Velodyne LiDAR, the exclusive provider of Liight Detection And Ranging sensory equipment to Ford’s autonomous vehicle program, is one of a few companies suddenly at the forefront of a massive auto industry shift as global automakers race to put automated, self-driving vehicles on the road.
LiDAR sensors serve as the “eyes” of any self-driving car, scanning the environment continuously to provide the vehicle’s computer system with a high-resolution map of its surroundings. The technology is used in-conjunction with traditional cameras.
Velodyne LiDAR just received investments totalling $150 million from Ford Motor Company and Chinese search engine provider Baidu, and according to the Detroit Free Press, “Velodyne” is a name which routinely comes up on lists of leading enterprises in the field. Market research firm Mordor Intelligence named Ford’s LiDAR supplier as one of about a dozen top developers of the technology, and estimates that the LiDAR market will grow from roughly $1.3 billion in 2015 to $2.42 billion worldwide by 2020.
Yet despite the increasingly-important position Ford’s LiDAR supplier finds itself in, Velodyne is a relatively small company with just 210 employees. The fresh injection of capital from Ford and Baidu should help the company to keep pace with exploding demand, and to improve the range and resolution of its sensors. “What automakers are really looking for are longer-range sensors and higher-resolution sensors at a lower cost,” said Velodyne COO Mike Jellen in a statement.

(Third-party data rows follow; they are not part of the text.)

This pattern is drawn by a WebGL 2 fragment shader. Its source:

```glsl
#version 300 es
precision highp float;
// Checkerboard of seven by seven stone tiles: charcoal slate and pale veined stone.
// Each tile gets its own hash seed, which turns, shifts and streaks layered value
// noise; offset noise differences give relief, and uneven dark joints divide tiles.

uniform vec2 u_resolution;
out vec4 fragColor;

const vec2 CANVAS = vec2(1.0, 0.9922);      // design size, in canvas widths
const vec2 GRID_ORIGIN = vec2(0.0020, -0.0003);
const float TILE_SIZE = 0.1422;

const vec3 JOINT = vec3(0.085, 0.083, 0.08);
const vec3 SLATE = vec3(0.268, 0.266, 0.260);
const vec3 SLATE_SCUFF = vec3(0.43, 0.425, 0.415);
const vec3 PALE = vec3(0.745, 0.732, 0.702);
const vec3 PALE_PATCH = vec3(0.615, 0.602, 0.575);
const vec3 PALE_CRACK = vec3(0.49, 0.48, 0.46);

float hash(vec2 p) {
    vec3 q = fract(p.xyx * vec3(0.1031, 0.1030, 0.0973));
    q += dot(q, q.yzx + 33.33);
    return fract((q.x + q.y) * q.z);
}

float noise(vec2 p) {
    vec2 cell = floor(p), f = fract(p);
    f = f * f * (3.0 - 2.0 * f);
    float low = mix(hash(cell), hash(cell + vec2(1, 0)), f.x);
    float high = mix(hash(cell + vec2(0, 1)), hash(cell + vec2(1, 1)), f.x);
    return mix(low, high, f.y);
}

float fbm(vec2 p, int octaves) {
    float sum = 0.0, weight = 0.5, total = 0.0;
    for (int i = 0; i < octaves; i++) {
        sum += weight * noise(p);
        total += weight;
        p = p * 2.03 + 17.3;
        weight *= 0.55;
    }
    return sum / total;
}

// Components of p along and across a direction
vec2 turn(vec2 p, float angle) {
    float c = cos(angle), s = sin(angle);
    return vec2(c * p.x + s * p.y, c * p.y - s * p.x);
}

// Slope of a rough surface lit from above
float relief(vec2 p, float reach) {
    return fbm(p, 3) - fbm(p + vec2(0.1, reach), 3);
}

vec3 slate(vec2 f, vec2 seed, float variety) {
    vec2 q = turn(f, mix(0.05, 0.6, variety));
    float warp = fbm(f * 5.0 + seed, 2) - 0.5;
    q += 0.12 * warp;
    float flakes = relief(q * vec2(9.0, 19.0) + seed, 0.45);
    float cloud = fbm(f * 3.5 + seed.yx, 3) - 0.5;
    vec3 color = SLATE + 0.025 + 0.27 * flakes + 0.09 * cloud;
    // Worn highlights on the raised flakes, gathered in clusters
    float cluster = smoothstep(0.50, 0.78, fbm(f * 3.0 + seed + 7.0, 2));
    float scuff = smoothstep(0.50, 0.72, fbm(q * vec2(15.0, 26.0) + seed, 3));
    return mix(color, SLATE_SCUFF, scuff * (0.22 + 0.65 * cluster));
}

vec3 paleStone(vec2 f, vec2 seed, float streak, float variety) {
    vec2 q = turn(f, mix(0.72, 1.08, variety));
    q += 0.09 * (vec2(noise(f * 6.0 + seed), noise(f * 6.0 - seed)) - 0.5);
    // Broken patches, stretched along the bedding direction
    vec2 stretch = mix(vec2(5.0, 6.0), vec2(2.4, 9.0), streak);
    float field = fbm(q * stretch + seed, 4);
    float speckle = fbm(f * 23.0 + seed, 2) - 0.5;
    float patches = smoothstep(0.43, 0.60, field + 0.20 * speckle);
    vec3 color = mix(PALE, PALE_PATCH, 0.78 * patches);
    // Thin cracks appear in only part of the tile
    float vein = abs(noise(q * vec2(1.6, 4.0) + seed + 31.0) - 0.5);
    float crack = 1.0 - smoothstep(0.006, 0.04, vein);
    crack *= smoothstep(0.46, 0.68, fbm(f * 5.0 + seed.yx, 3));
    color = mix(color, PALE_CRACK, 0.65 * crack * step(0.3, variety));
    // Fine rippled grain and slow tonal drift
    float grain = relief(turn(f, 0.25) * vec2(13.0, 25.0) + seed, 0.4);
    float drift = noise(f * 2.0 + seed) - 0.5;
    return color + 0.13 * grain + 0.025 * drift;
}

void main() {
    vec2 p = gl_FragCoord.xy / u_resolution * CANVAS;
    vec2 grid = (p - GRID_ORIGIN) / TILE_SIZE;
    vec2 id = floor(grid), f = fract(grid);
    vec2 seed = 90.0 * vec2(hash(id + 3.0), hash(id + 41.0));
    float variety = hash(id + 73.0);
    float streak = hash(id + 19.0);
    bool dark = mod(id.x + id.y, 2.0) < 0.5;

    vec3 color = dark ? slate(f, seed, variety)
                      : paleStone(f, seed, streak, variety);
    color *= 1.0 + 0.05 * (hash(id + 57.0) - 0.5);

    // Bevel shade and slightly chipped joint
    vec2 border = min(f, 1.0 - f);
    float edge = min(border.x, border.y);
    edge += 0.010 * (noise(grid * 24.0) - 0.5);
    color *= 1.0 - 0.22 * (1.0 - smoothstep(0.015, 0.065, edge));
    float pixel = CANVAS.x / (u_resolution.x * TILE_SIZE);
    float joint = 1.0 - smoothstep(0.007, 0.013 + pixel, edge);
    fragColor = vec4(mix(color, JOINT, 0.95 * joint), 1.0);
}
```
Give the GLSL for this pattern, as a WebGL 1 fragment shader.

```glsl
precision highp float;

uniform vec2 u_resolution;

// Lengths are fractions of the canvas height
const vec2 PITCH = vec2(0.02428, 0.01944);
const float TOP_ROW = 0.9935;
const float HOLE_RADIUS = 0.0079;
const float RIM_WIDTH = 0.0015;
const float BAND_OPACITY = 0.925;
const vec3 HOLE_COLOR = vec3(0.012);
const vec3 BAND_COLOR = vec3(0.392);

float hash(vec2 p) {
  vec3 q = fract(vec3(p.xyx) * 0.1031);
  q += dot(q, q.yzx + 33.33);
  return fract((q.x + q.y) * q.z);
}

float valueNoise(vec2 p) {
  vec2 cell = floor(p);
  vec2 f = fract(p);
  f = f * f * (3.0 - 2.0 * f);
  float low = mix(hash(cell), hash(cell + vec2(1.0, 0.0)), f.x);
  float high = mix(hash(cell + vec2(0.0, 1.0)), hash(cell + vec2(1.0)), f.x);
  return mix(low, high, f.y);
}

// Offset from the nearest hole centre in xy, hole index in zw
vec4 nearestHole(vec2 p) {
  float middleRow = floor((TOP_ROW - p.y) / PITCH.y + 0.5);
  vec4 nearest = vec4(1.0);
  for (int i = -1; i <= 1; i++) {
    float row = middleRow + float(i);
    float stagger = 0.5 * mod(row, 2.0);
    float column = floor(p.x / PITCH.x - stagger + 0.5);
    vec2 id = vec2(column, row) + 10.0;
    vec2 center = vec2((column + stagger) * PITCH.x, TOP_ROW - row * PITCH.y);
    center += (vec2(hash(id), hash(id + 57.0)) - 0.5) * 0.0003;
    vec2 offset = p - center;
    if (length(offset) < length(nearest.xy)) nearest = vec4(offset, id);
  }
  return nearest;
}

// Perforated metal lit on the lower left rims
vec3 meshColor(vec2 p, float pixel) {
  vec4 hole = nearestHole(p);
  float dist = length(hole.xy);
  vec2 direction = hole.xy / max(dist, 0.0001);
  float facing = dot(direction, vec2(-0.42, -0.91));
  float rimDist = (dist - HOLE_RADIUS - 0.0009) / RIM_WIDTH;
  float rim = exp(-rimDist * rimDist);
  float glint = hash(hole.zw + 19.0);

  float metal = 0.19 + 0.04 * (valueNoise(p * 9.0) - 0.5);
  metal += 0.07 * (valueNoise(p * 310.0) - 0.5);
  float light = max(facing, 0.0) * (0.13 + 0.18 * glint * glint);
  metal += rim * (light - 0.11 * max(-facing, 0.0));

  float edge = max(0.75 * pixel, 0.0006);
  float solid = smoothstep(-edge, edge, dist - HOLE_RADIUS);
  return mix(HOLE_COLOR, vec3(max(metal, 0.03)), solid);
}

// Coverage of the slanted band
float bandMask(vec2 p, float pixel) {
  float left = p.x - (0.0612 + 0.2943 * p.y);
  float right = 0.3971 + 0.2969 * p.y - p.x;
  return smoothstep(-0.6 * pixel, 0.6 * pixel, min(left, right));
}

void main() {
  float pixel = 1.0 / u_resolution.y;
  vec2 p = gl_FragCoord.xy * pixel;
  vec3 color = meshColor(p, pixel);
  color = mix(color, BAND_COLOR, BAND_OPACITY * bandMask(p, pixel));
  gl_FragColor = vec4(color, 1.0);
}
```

The Detroit Free Press reports that until recently, a single Velodyne LiDAR sensor cost around $8,000; later this year, the company will put out a unit that could be priced as low as $500, depending on the level of demand.